You should start stretching exercises after the splint is removed to increase flexibility and range of motion. The surgeon may also refer you to see a physical therapist to work on stretching and strengthening your forearm muscles. This can begin after 3 to 4 weeks. Keep doing the exercises for as long as you are told. This helps ensure tennis elbow will not return.
You may be prescribed a wrist brace. If so, wear it to avoid extending your wrist and pulling on the repaired elbow tendon.
You should be able to return to normal activity and sports after 4 to 6 months.
When to Call the Doctor
After the operation, call the surgeon if you notice any of the following around your elbow:

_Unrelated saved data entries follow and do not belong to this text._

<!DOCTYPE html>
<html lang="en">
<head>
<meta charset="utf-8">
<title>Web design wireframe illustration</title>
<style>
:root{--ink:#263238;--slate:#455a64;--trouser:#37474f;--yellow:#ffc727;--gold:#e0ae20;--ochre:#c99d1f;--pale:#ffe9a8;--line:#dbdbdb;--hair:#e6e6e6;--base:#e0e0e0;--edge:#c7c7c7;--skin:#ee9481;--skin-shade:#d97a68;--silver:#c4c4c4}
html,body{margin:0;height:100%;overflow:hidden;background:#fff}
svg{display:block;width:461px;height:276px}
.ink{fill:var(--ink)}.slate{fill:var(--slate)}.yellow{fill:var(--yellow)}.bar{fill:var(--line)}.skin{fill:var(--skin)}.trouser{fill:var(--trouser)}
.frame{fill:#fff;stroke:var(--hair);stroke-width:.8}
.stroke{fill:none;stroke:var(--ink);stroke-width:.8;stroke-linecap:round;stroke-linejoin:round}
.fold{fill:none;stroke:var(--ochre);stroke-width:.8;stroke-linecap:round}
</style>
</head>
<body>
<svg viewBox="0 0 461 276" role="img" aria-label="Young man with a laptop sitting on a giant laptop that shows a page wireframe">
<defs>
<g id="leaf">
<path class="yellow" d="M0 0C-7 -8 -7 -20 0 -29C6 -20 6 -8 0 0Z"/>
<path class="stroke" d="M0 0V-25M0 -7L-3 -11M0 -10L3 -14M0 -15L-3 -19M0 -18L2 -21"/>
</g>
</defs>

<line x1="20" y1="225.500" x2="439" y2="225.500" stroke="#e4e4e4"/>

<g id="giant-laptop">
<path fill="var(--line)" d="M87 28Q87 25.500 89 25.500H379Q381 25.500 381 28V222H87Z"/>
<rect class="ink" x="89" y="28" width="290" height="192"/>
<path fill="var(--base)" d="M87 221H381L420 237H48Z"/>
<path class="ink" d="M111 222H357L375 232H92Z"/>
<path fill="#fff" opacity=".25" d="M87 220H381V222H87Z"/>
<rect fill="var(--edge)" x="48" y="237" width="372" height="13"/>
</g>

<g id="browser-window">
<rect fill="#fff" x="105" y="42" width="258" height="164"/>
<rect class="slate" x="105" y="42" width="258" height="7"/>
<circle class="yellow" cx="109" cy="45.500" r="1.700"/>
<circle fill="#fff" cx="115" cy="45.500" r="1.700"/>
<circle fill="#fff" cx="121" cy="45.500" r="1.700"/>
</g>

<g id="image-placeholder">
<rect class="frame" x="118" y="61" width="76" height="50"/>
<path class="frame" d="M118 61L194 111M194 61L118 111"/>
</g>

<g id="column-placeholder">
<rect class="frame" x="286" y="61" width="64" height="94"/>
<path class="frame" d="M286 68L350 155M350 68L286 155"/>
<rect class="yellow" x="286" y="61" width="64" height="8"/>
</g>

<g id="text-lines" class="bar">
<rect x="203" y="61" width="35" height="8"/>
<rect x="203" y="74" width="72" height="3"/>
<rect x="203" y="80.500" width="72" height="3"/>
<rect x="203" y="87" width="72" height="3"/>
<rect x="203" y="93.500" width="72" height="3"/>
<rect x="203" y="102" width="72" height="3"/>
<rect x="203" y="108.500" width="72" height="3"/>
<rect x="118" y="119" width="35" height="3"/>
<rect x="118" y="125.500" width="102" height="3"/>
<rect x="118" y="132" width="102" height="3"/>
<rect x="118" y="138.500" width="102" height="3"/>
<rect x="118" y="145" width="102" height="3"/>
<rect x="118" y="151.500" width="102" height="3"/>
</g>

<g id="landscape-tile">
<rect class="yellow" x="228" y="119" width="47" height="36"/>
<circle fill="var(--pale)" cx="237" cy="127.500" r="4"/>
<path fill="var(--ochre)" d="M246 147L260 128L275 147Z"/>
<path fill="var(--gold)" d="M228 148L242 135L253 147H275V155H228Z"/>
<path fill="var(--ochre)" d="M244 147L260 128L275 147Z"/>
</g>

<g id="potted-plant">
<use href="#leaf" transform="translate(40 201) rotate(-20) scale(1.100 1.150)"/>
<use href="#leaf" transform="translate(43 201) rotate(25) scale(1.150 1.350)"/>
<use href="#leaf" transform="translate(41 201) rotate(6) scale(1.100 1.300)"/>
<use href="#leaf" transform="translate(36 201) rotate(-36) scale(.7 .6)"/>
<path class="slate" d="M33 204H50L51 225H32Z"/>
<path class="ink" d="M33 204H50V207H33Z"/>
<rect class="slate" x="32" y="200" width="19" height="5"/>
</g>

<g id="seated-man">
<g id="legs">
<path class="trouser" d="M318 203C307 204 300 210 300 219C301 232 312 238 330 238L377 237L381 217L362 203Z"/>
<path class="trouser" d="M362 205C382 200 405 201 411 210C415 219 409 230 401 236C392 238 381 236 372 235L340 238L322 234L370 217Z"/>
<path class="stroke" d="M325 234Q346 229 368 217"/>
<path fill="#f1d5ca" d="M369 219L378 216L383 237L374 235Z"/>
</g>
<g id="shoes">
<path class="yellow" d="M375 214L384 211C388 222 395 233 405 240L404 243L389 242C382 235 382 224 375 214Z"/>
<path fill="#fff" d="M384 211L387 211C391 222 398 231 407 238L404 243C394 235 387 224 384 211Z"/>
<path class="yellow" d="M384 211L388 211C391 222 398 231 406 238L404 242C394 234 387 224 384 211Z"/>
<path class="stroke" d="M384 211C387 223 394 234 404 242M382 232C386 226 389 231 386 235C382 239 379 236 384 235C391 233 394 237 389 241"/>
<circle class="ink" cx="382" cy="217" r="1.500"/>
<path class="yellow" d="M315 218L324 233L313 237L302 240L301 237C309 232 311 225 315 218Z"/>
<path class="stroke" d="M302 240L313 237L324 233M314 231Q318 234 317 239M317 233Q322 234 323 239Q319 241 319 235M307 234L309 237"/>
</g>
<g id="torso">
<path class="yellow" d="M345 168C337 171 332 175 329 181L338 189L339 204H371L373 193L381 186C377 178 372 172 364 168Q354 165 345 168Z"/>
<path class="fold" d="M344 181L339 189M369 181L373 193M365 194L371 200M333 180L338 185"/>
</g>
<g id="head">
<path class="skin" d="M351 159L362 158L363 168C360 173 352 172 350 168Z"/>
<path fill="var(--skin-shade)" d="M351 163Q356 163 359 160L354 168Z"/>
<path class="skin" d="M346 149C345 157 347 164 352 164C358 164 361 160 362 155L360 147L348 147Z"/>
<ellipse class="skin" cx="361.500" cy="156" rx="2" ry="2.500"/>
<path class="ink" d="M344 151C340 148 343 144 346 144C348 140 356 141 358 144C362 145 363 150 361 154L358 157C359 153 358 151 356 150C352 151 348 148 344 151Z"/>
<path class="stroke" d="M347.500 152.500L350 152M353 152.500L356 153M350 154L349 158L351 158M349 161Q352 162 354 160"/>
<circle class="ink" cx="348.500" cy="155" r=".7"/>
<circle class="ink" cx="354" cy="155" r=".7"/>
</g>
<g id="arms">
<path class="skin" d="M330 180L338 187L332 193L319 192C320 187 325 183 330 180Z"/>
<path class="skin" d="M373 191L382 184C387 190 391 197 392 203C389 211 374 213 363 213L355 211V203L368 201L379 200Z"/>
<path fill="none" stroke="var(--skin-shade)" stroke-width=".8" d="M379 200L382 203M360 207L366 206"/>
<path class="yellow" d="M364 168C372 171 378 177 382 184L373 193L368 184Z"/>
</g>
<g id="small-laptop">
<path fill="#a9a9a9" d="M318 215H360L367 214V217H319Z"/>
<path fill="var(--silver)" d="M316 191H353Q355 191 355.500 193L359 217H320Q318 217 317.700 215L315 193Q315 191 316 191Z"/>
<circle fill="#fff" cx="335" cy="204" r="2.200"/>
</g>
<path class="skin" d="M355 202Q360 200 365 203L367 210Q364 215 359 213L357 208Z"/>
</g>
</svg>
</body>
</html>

- Severe or increased pain
- Changes in skin color around or below your elbow
- Numbness or tingling in your fingers or hand
- Your hand or fingers look darker than normal or are cool to the touch
- Or if you have other worrying symptoms
Lateral epicondylitis surgery - discharge; Lateral tendinosis surgery - discharge; Lateral tennis elbow surgery - discharge
Gosens T. Lateral and medical epicondylitis. In: Stanley D, Trail IA, eds. Operative Elbow Surgery. Philadelphia, PA: Elsevier; 2012:chap 35.
Wolf JM. Elbow tendinopathies and bursitis. In: Miller MD, Thompson SR, eds. DeLee and Drez's Orthopaedic Sports Medicine: Principles and Practice. 4th ed. Philadelphia, PA: Elsevier Saunders; 2014:chap 65.
Update Date 11/26/2014
Updated by: C. Benjamin Ma, MD, Assistant Professor, Chief, Sports Medicine and Shoulder Service, UCSF Department of Orthopaedic Surgery, San Francisco, CA. Also reviewed by David Zieve, MD, MHA, Isla Ogilvie, PhD, and the A.D.A.M. Editorial team.